A company that is forming or qualifying to do business in a certain jurisdiction often must appoint a registered agent to receive SOP on behalf of the company in that jurisdiction. The registered agent serves as a legal address where someone is physically available during normal business hours to receive official notices and documents from the state.  Failure to maintain a registered agent can lead to penalties or even revocation of a company’s authority to do business in a given jurisdiction.

Note that some states in the U.S. distinguish further between commercial registered agents and non-commercial registered agents

What is Special Agency?

A special agency arises when a unit of government requires an agent for service of process as part of its own registration process. An out-of-state company registering with a Department of Insurance, Department of Transportation, Attorney General’s office, or similar government agency will often be called on to appoint an agent for SOP located in the jurisdiction. This appointment is separate and distinct from the appointment of the registered agent with the Secretary of State.

Here is a sampling of some of the agencies/industries that require a special agency appointment:

  • Alarm Systems
  • Alcoholic Beverage Control
  • Appraisal Management
  • Department of Banking
  • Collection Agency
  • Contractor’s Board
  • Department of Insurance
  • Employee Leasing
  • Department of Finance/Financial Institutions
  • Federal Motor Carrier Safety Administration (BOC-3 Registration)
  • Department of Labor
  • Mortgage Lending/NMLS
  • C.T. Act/Federal Tobacco Regulation
  • Board of Pharmacy
  • Public Service Commission
  • Public Utility Commission
  • Securities and Exchange Commission
  • Staffing – Conduit
  • State Tobacco Regulation
  • Telemarketing

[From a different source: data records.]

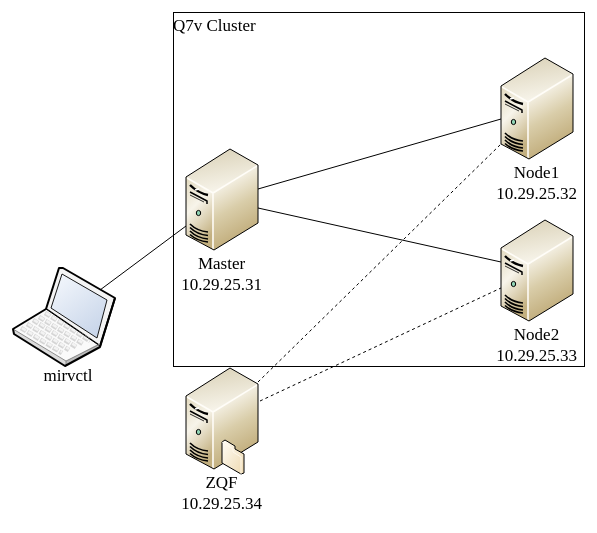
<!DOCTYPE html>
<html lang="en">
<head>
<meta charset="utf-8">
<title>Cluster diagram</title>
<style>
:root {
  --paper: #ffffff;
  --ink: #000000;
  --beige-dark: #b9a26c;
  --beige-mid: #d9cda9;
  --beige-light: #f7f4ea;
  --screen: #c9d6ea;
  --led: #8fd3b4;
}
* { box-sizing: border-box; margin: 0; }
body { width: 597px; height: 533px; overflow: hidden; background: var(--paper); }
.diagram {
  position: relative; width: 597px; height: 533px; overflow: hidden;
  color: var(--ink);
  font: 17px/20.5px "Liberation Serif", serif;
}
.cluster { position: absolute; left: 173px; top: 12px; width: 412px; height: 355px; border: 1px solid var(--ink); }
.cluster-title { position: absolute; left: 173px; top: 16px; font: inherit; white-space: nowrap; }
.drawing { position: absolute; left: 0; top: 0; }
.label { position: absolute; width: 100px; text-align: center; white-space: nowrap; }
.label p { height: 20.5px; }
.master { left: 171.5px; top: 254px; }
.node-1 { left: 486.5px; top: 163px; }
.node-2 { left: 486.5px; top: 325px; }
.storage { left: 171.5px; top: 473px; }
.client { left: 18px; top: 366px; }
.links { stroke: var(--ink); stroke-width: 1; fill: none; }
.dashed { stroke-dasharray: 3 3; }
</style>
</head>
<body>
<main class="diagram">
  <section class="cluster" aria-label="Cluster boundary"></section>
  <h1 class="cluster-title">Q7v Cluster</h1>

  <svg class="drawing" width="597" height="533" viewBox="0 0 597 533" aria-hidden="true">
    <defs>
      <linearGradient id="server-top" x1="0" y1="0" x2="0.3" y2="1">
        <stop offset="0" stop-color="#d8cfb4"/>
        <stop offset="1" stop-color="var(--beige-light)"/>
      </linearGradient>
      <linearGradient id="server-side" x1="0.3" y1="0" x2="0.6" y2="1">
        <stop offset="0.1" stop-color="#fbf9f3"/>
        <stop offset="0.5" stop-color="var(--beige-mid)"/>
        <stop offset="1" stop-color="var(--beige-dark)"/>
      </linearGradient>
      <linearGradient id="server-front" x1="0" y1="0" x2="0.4" y2="1">
        <stop offset="0" stop-color="#e2d9bd"/>
        <stop offset="0.45" stop-color="var(--beige-light)"/>
        <stop offset="1" stop-color="#c3b080"/>
      </linearGradient>
      <linearGradient id="screen-glass" x1="0" y1="0" x2="0.7" y2="1">
        <stop offset="0" stop-color="#f6f9fd"/>
        <stop offset="1" stop-color="var(--screen)"/>
      </linearGradient>
      <linearGradient id="folder-paper" x1="0" y1="0" x2="1" y2="1">
        <stop offset="0" stop-color="#fffdf6"/>
        <stop offset="1" stop-color="#eed9b0"/>
      </linearGradient>
      <g id="server" stroke-linejoin="round">
        <polygon points="44,1 72,17 28,45 0,29" fill="url(#server-top)"/>
        <polygon points="28,45 72,17 72,75 28,102" fill="url(#server-side)"/>
        <polygon points="0,29 28,45 28,102 0,87" fill="url(#server-front)"/>
        <path d="M1 30 27 45 71 18M27 45V101" fill="none" stroke="#fffdf8" stroke-width="1.6"/>
        <g fill="none" stroke="#000">
          <path d="M4 37Q12 45 22 47" stroke-width="2.4"/>
          <path d="M4 44 21 53V56" stroke-width="1.5"/>
          <path d="M4 47 18 54" stroke-width="0.8"/>
          <path d="M4 76Q11 83 22 84M4 79.5Q11 86.500 22 87.500M4 83Q11 90 22 91M4 86.500Q11 93 22 94" stroke-width="1.7"/>
        </g>
        <path d="M9 42 13 41" stroke="#fff" stroke-width="1.6"/>
        <ellipse cx="12.5" cy="65" rx="2.2" ry="2.6" fill="var(--led)" stroke="#000"/>
        <polygon points="44,1 72,17 72,75 28,102 0,87 0,29" fill="none" stroke="#000"/>
      </g>
    </defs>

    <g class="links">
      <line x1="100" y1="290" x2="186" y2="226"/>
      <line x1="258" y1="189" x2="501" y2="119"/>
      <line x1="258" y1="208" x2="501" y2="262"/>
      <line class="dashed" x1="258" y1="382" x2="501" y2="144"/>
      <line class="dashed" x1="260" y1="401" x2="501" y2="288"/>
    </g>

    <use href="#server" x="186" y="148"/>
    <use href="#server" x="501" y="57"/>
    <use href="#server" x="501" y="219"/>
    <use href="#server" x="186" y="367"/>

    <g id="folder" stroke="#000" stroke-linejoin="round">
      <polygon points="222,442 225,440 235,446 235,449 244,454 244,473 241,474 222,463" fill="url(#folder-paper)"/>
      <path d="M222 442 233 449V452L241 457V474" fill="none" stroke="#fffaf0" stroke-width="0.8"/>
    </g>

    <g id="laptop" stroke-linejoin="round">
      <path d="M59 268H63L115 298 100 346 46 309Z" fill="#f4f4f4" stroke="#000" stroke-width="2"/>
      <path d="M13 329 46 309 100 346 66 361Z" fill="#fafafa"/>
      <path d="M13 329 66 361V366L14 334Z" fill="#dcdcdc"/>
      <path d="M66 361 100 343V347L66 366Z" fill="#bdbdbd"/>
      <polygon points="62,274 107,300 97,338 51,308" fill="url(#screen-glass)" stroke="#000" stroke-width="0.9"/>
      <g stroke="#d5d5d5" stroke-width="4.600" stroke-dasharray="6 1.5">
        <path d="M21 328 62 353M27 324 69 350M33 320 76 347M39 317 83 344M45 313 90 341"/>
      </g>
      <g stroke="#f3f3f3" stroke-width="2.600" stroke-dasharray="4.500 3">
        <path d="M22 328 62 352M28 324 69 349M34 320 76 346M40 317 83 343M46 313 90 340"/>
      </g>
      <path d="M46 309 100 346" stroke="#000" stroke-width="1"/>
      <path d="M13 329 66 361 100 344M66 361V366" fill="none" stroke="#777" stroke-width="0.8"/>
      <path d="M46 309 13 329 14 334 65 366 100 347 115 298" fill="none" stroke="#000" stroke-width="2"/>
    </g>
  </svg>

  <div class="label master"><p>Master</p><p>10.29.25.31</p></div>
  <div class="label node-1"><p>Node1</p><p>10.29.25.32</p></div>
  <div class="label node-2"><p>Node2</p><p>10.29.25.33</p></div>
  <div class="label storage"><p>ZQF</p><p>10.29.25.34</p></div>
  <div class="label client"><p>mirvctl</p></div>
</main>
</body>
</html>
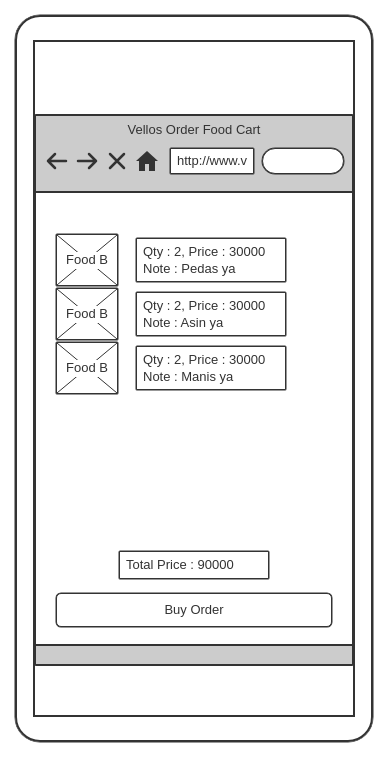
<!DOCTYPE html>
<html lang="en">
<head>
<meta charset="utf-8">
<title>Order Food Cart wireframe</title>
<style>
  :root {
    --ink: #333;
    --paper: #fff;
    --chrome: #ccc;
  }
  * { box-sizing: border-box; margin: 0; padding: 0; }
  body {
    width: 388px;
    height: 757px;
    overflow: hidden;
    padding: 15px;
    background: var(--paper);
    color: var(--ink);
    font: 13px/17px "Liberation Sans", Arial, sans-serif;
  }
  .phone {
    width: 358px;
    height: 727px;
    padding: 23px 16px;
    border: 2px solid var(--ink);
    border-radius: 25px;
    box-shadow: 0 0 0 .5px var(--ink);
  }
  .screen {
    height: 677px;
    padding-top: 72px;
    border: 2px solid var(--ink);
  }
  .browser {
    display: flex;
    flex-direction: column;
    height: 552px;
    margin: 0 -1px;
    border: 2px solid var(--ink);
    border-radius: 2px;
  }
  .browser-bar {
    height: 77px;
    padding-top: 6px;
    background: var(--chrome);
    border-bottom: 2px solid var(--ink);
  }
  h1 {
    font-size: 13px;
    font-weight: 400;
    line-height: 16px;
    text-align: center;
  }
  .toolbar {
    display: flex;
    align-items: center;
    gap: 8px;
    margin-top: 10px;
    padding-left: 10px;
  }
  .icon {
    flex: none;
    width: 22px;
    height: 22px;
    fill: none;
    stroke: var(--ink);
    stroke-width: 2.5;
    stroke-linecap: round;
    stroke-linejoin: round;
  }
  .icon .solid { fill: var(--ink); stroke: none; }
  .box {
    background: var(--paper);
    border: 1px solid var(--ink);
    border-radius: 1px;
    box-shadow: 0 0 0 .5px var(--ink);
  }
  .address {
    flex: none;
    width: 84px;
    height: 26px;
    margin-left: 4px;
    padding: 0 6px;
    line-height: 23px;
  }
  .address span { display: block; overflow: hidden; white-space: nowrap; }
  .search { flex: none; width: 82px; height: 26px; border-radius: 13px; }
  .cart {
    flex: 1;
    display: flex;
    flex-direction: column;
    padding: 41px 20px 17px;
  }
  .items { display: grid; gap: 2px; list-style: none; }
  .item { display: flex; align-items: center; gap: 18px; height: 52px; }
  .food {
    display: grid;
    place-items: center;
    width: 62px;
    height: 52px;
  }
  .food > * { grid-area: 1 / 1; }
  .food svg { width: 60px; height: 50px; stroke: var(--ink); }
  .food span { padding-bottom: 1px; line-height: 16px; background: var(--paper); }
  .details { width: 150px; height: 44px; padding: 4px 6px; white-space: nowrap; }
  .checkout {
    display: flex;
    flex-direction: column;
    align-items: center;
    gap: 14px;
    margin-top: auto;
  }
  .total { width: 150px; height: 28px; padding: 0 6px; line-height: 25px; }
  .buy {
    width: 276px;
    height: 34px;
    border-radius: 5px;
    color: inherit;
    line-height: 31px;
    text-align: center;
    text-decoration: none;
  }
  .status-bar {
    height: 20px;
    background: var(--chrome);
    border-top: 2px solid var(--ink);
  }
</style>
</head>
<body>
  <svg width="0" height="0" style="position:absolute" aria-hidden="true">
    <defs>
      <g id="placeholder-cross">
        <line x1="0" y1="0" x2="60" y2="50"/>
        <line x1="60" y1="0" x2="0" y2="50"/>
      </g>
    </defs>
  </svg>

  <div class="phone">
    <div class="screen">
      <div class="browser">
        <header class="browser-bar">
          <h1>Vellos Order Food Cart</h1>
          <nav class="toolbar">
            <svg class="icon" viewBox="0 0 22 22" role="img" aria-label="Back"><path d="M20 11H2M9 4L2 11L9 18"/></svg>
            <svg class="icon" viewBox="0 0 22 22" role="img" aria-label="Forward"><path d="M2 11H20M13 4L20 11L13 18"/></svg>
            <svg class="icon" viewBox="0 0 22 22" role="img" aria-label="Stop"><path d="M4 4L18 18M18 4L4 18"/></svg>
            <svg class="icon" viewBox="0 0 22 22" role="img" aria-label="Home"><path class="solid" d="M11 1L22 11H19V21H13V14H9V21H3V11H0Z"/></svg>
            <div class="box address"><span>http://www.v</span></div>
            <div class="box search"></div>
          </nav>
        </header>

        <main class="cart">
          <ul class="items">
            <li class="item">
              <div class="box food">
                <svg viewBox="0 0 60 50" aria-hidden="true"><use href="#placeholder-cross"/></svg>
                <span>Food B</span>
              </div>
              <div class="box details">
                <p>Qty : 2, Price : 30000</p>
                <p>Note : Pedas ya</p>
              </div>
            </li>
            <li class="item">
              <div class="box food">
                <svg viewBox="0 0 60 50" aria-hidden="true"><use href="#placeholder-cross"/></svg>
                <span>Food B</span>
              </div>
              <div class="box details">
                <p>Qty : 2, Price : 30000</p>
                <p>Note : Asin ya</p>
              </div>
            </li>
            <li class="item">
              <div class="box food">
                <svg viewBox="0 0 60 50" aria-hidden="true"><use href="#placeholder-cross"/></svg>
                <span>Food B</span>
              </div>
              <div class="box details">
                <p>Qty : 2, Price : 30000</p>
                <p>Note : Manis ya</p>
              </div>
            </li>
          </ul>

          <div class="checkout">
            <p class="box total">Total Price : 90000</p>
            <a class="box buy" href="#">Buy Order</a>
          </div>
        </main>

        <footer class="status-bar"></footer>
      </div>
    </div>
  </div>
</body>
</html>
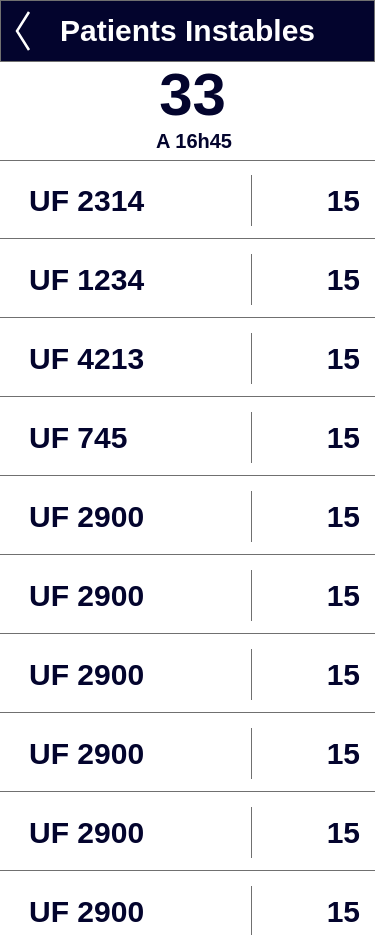
<!DOCTYPE html>
<html lang="fr">
<head>
<meta charset="utf-8">
<title>Patients Instables</title>
<style>
:root {
  --navy: #03042d;
  --line: #707070;
  --paper: #ffffff;
}
* { box-sizing: border-box; margin: 0; padding: 0; }
html, body { width: 375px; height: 935px; overflow: hidden; }
body {
  background: var(--paper);
  color: var(--navy);
  font-family: "Liberation Sans", Arial, sans-serif;
  font-weight: 700;
}
.screen { width: 375px; height: 935px; overflow: hidden; }
.app-bar {
  position: relative;
  display: flex;
  align-items: center;
  justify-content: center;
  height: 62px;
  border: 1px solid var(--line);
  background: var(--navy);
  color: var(--paper);
}
.app-bar h1 { font-size: 30px; line-height: 34px; white-space: nowrap; }
.back { position: absolute; left: 11px; top: 7px; width: 24px; height: 46px; }
.back svg { display: block; }
.summary {
  display: flex;
  flex-direction: column;
  align-items: center;
  height: 98px;
  padding-left: 10px;
}
.total { font-size: 60px; line-height: 66px; }
.time { margin-top: 1px; padding-left: 3px; font-size: 20px; line-height: 24px; }
.units { list-style: none; }
.unit {
  display: grid;
  grid-template-columns: 222px 1fr;
  align-items: center;
  height: 79px;
  padding: 3px 15px 0 29px;
  border-bottom: 1px solid var(--line);
  font-size: 30px;
  line-height: 34px;
}
.unit:first-child { border-top: 1px solid var(--line); padding-top: 2px; }
.count {
  height: 51px;
  border-left: 1px solid var(--line);
  line-height: 51px;
  text-align: right;
}
</style>
</head>
<body>
<main class="screen">
  <header class="app-bar">
    <a class="back" href="#" aria-label="Retour">
      <svg width="24" height="46" viewBox="0 0 24 46" fill="none" stroke="#fff" stroke-width="2.5" aria-hidden="true">
        <polyline points="17,4 5,23 17,42"/>
      </svg>
    </a>
    <h1>Patients Instables</h1>
  </header>
  <section class="summary">
    <p class="total">33</p>
    <p class="time">A 16h45</p>
  </section>
  <ul class="units">
    <li class="unit"><span>UF 2314</span><span class="count">15</span></li>
    <li class="unit"><span>UF 1234</span><span class="count">15</span></li>
    <li class="unit"><span>UF 4213</span><span class="count">15</span></li>
    <li class="unit"><span>UF 745</span><span class="count">15</span></li>
    <li class="unit"><span>UF 2900</span><span class="count">15</span></li>
    <li class="unit"><span>UF 2900</span><span class="count">15</span></li>
    <li class="unit"><span>UF 2900</span><span class="count">15</span></li>
    <li class="unit"><span>UF 2900</span><span class="count">15</span></li>
    <li class="unit"><span>UF 2900</span><span class="count">15</span></li>
    <li class="unit"><span>UF 2900</span><span class="count">15</span></li>
  </ul>
</main>
</body>
</html>
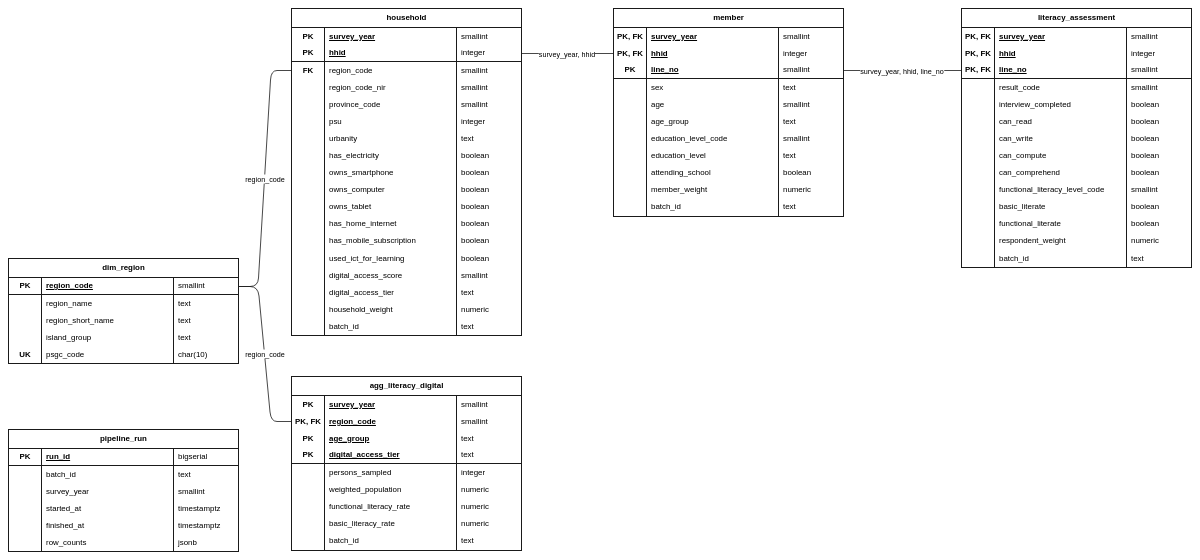
<!DOCTYPE html>
<html lang="en">
<head>
<meta charset="utf-8">
<title>Survey schema diagram</title>
<style>
:root { --paper: #fff; --ink: #000; --line: #1a1a1a; --row: 17.08px; }
* { box-sizing: border-box; margin: 0; padding: 0; }
html, body { width: 1200px; height: 560px; overflow: hidden; background: var(--paper); }
.diagram { position: relative; width: 1200px; height: 560px; overflow: hidden; color: var(--ink); font: 7.9px/10px "Liberation Sans", Arial, sans-serif; }
.relations { position: absolute; inset: 0; fill: none; stroke: var(--line); stroke-width: .8; }
.entity { position: absolute; width: 231px; border: 1px solid var(--line); background: var(--paper); }
.entity h2 { display: flex; height: 19px; align-items: center; justify-content: center; border-bottom: 1px solid var(--line); font-size: 7.9px; font-weight: 700; }
.entity ul { list-style: none; }
.entity li { display: grid; grid-template-columns: 33px 132px 1fr; height: var(--row); white-space: nowrap; }
.entity li > * { display: flex; align-items: center; }
.entity li > b { justify-content: center; border-right: 1px solid var(--line); }
.entity li > span { padding-left: 4px; border-right: 1px solid var(--line); }
.entity li > em { padding-left: 4px; font-style: normal; }
.key span { font-weight: 700; text-decoration: underline; }
.entity .last { border-bottom: 1px solid var(--line); }
#household { left: 291px; top: 8px; }
#member { left: 613px; top: 8px; }
#literacy-assessment { left: 961px; top: 8px; }
#dim-region { left: 8px; top: 258px; }
#agg-literacy-digital { left: 291px; top: 376px; }
#pipeline-run { left: 8px; top: 429px; }
.relation-label { position: absolute; transform: translate(-50%, -50%); background: var(--paper); font-size: 7.2px; line-height: 9px; white-space: nowrap; }
</style>
</head>
<body>
<main class="diagram">
<svg class="relations" width="1200" height="560" viewBox="0 0 1200 560" aria-hidden="true">
<path d="M239 286.5H250Q258 286.5 258.5 278L270.5 80Q271 70.5 277 70.5H291"/>
<path d="M239 286.5H250Q258 286.5 259 296L270 412Q271 421.5 277 421.5H291"/>
<path d="M521 53.5H613M843 70.5H961"/>
</svg>

<section class="entity" id="household">
<h2>household</h2>
<ul>
<li class="key"><b>PK</b><span>survey_year</span><em>smallint</em></li>
<li class="key last"><b>PK</b><span>hhid</span><em>integer</em></li>
<li><b>FK</b><span>region_code</span><em>smallint</em></li>
<li><b></b><span>region_code_nir</span><em>smallint</em></li>
<li><b></b><span>province_code</span><em>smallint</em></li>
<li><b></b><span>psu</span><em>integer</em></li>
<li><b></b><span>urbanity</span><em>text</em></li>
<li><b></b><span>has_electricity</span><em>boolean</em></li>
<li><b></b><span>owns_smartphone</span><em>boolean</em></li>
<li><b></b><span>owns_computer</span><em>boolean</em></li>
<li><b></b><span>owns_tablet</span><em>boolean</em></li>
<li><b></b><span>has_home_internet</span><em>boolean</em></li>
<li><b></b><span>has_mobile_subscription</span><em>boolean</em></li>
<li><b></b><span>used_ict_for_learning</span><em>boolean</em></li>
<li><b></b><span>digital_access_score</span><em>smallint</em></li>
<li><b></b><span>digital_access_tier</span><em>text</em></li>
<li><b></b><span>household_weight</span><em>numeric</em></li>
<li><b></b><span>batch_id</span><em>text</em></li>
</ul>
</section>

<section class="entity" id="member">
<h2>member</h2>
<ul>
<li class="key"><b>PK, FK</b><span>survey_year</span><em>smallint</em></li>
<li class="key"><b>PK, FK</b><span>hhid</span><em>integer</em></li>
<li class="key last"><b>PK</b><span>line_no</span><em>smallint</em></li>
<li><b></b><span>sex</span><em>text</em></li>
<li><b></b><span>age</span><em>smallint</em></li>
<li><b></b><span>age_group</span><em>text</em></li>
<li><b></b><span>education_level_code</span><em>smallint</em></li>
<li><b></b><span>education_level</span><em>text</em></li>
<li><b></b><span>attending_school</span><em>boolean</em></li>
<li><b></b><span>member_weight</span><em>numeric</em></li>
<li><b></b><span>batch_id</span><em>text</em></li>
</ul>
</section>

<section class="entity" id="literacy-assessment">
<h2>literacy_assessment</h2>
<ul>
<li class="key"><b>PK, FK</b><span>survey_year</span><em>smallint</em></li>
<li class="key"><b>PK, FK</b><span>hhid</span><em>integer</em></li>
<li class="key last"><b>PK, FK</b><span>line_no</span><em>smallint</em></li>
<li><b></b><span>result_code</span><em>smallint</em></li>
<li><b></b><span>interview_completed</span><em>boolean</em></li>
<li><b></b><span>can_read</span><em>boolean</em></li>
<li><b></b><span>can_write</span><em>boolean</em></li>
<li><b></b><span>can_compute</span><em>boolean</em></li>
<li><b></b><span>can_comprehend</span><em>boolean</em></li>
<li><b></b><span>functional_literacy_level_code</span><em>smallint</em></li>
<li><b></b><span>basic_literate</span><em>boolean</em></li>
<li><b></b><span>functional_literate</span><em>boolean</em></li>
<li><b></b><span>respondent_weight</span><em>numeric</em></li>
<li><b></b><span>batch_id</span><em>text</em></li>
</ul>
</section>

<section class="entity" id="dim-region">
<h2>dim_region</h2>
<ul>
<li class="key last"><b>PK</b><span>region_code</span><em>smallint</em></li>
<li><b></b><span>region_name</span><em>text</em></li>
<li><b></b><span>region_short_name</span><em>text</em></li>
<li><b></b><span>island_group</span><em>text</em></li>
<li><b>UK</b><span>psgc_code</span><em>char(10)</em></li>
</ul>
</section>

<section class="entity" id="agg-literacy-digital">
<h2>agg_literacy_digital</h2>
<ul>
<li class="key"><b>PK</b><span>survey_year</span><em>smallint</em></li>
<li class="key"><b>PK, FK</b><span>region_code</span><em>smallint</em></li>
<li class="key"><b>PK</b><span>age_group</span><em>text</em></li>
<li class="key last"><b>PK</b><span>digital_access_tier</span><em>text</em></li>
<li><b></b><span>persons_sampled</span><em>integer</em></li>
<li><b></b><span>weighted_population</span><em>numeric</em></li>
<li><b></b><span>functional_literacy_rate</span><em>numeric</em></li>
<li><b></b><span>basic_literacy_rate</span><em>numeric</em></li>
<li><b></b><span>batch_id</span><em>text</em></li>
</ul>
</section>

<section class="entity" id="pipeline-run">
<h2>pipeline_run</h2>
<ul>
<li class="key last"><b>PK</b><span>run_id</span><em>bigserial</em></li>
<li><b></b><span>batch_id</span><em>text</em></li>
<li><b></b><span>survey_year</span><em>smallint</em></li>
<li><b></b><span>started_at</span><em>timestamptz</em></li>
<li><b></b><span>finished_at</span><em>timestamptz</em></li>
<li><b></b><span>row_counts</span><em>jsonb</em></li>
</ul>
</section>

<p class="relation-label" style="left:265px;top:179px">region_code</p>
<p class="relation-label" style="left:265px;top:354px">region_code</p>
<p class="relation-label" style="left:567px;top:54px">survey_year, hhid</p>
<p class="relation-label" style="left:902px;top:71px">survey_year, hhid, line_no</p>
</main>
</body>
</html>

As the seat of the U.S. federal government, special agency appointments are especially common in Washington D.C.

Determining Which Type of Agency is Needed

Below are a few helpful examples to illustrate when you may need to appoint a registered agent, process agent or special agency.

Types of Agents for Service of Process

Still have questions about which kind of agent for service of process you may need? Get in touch with our team.


This content is provided for informational purposes only and should not be considered, or relied upon, as legal advice.

Topics: Registered Agent, Process Agent, Special Agency Representation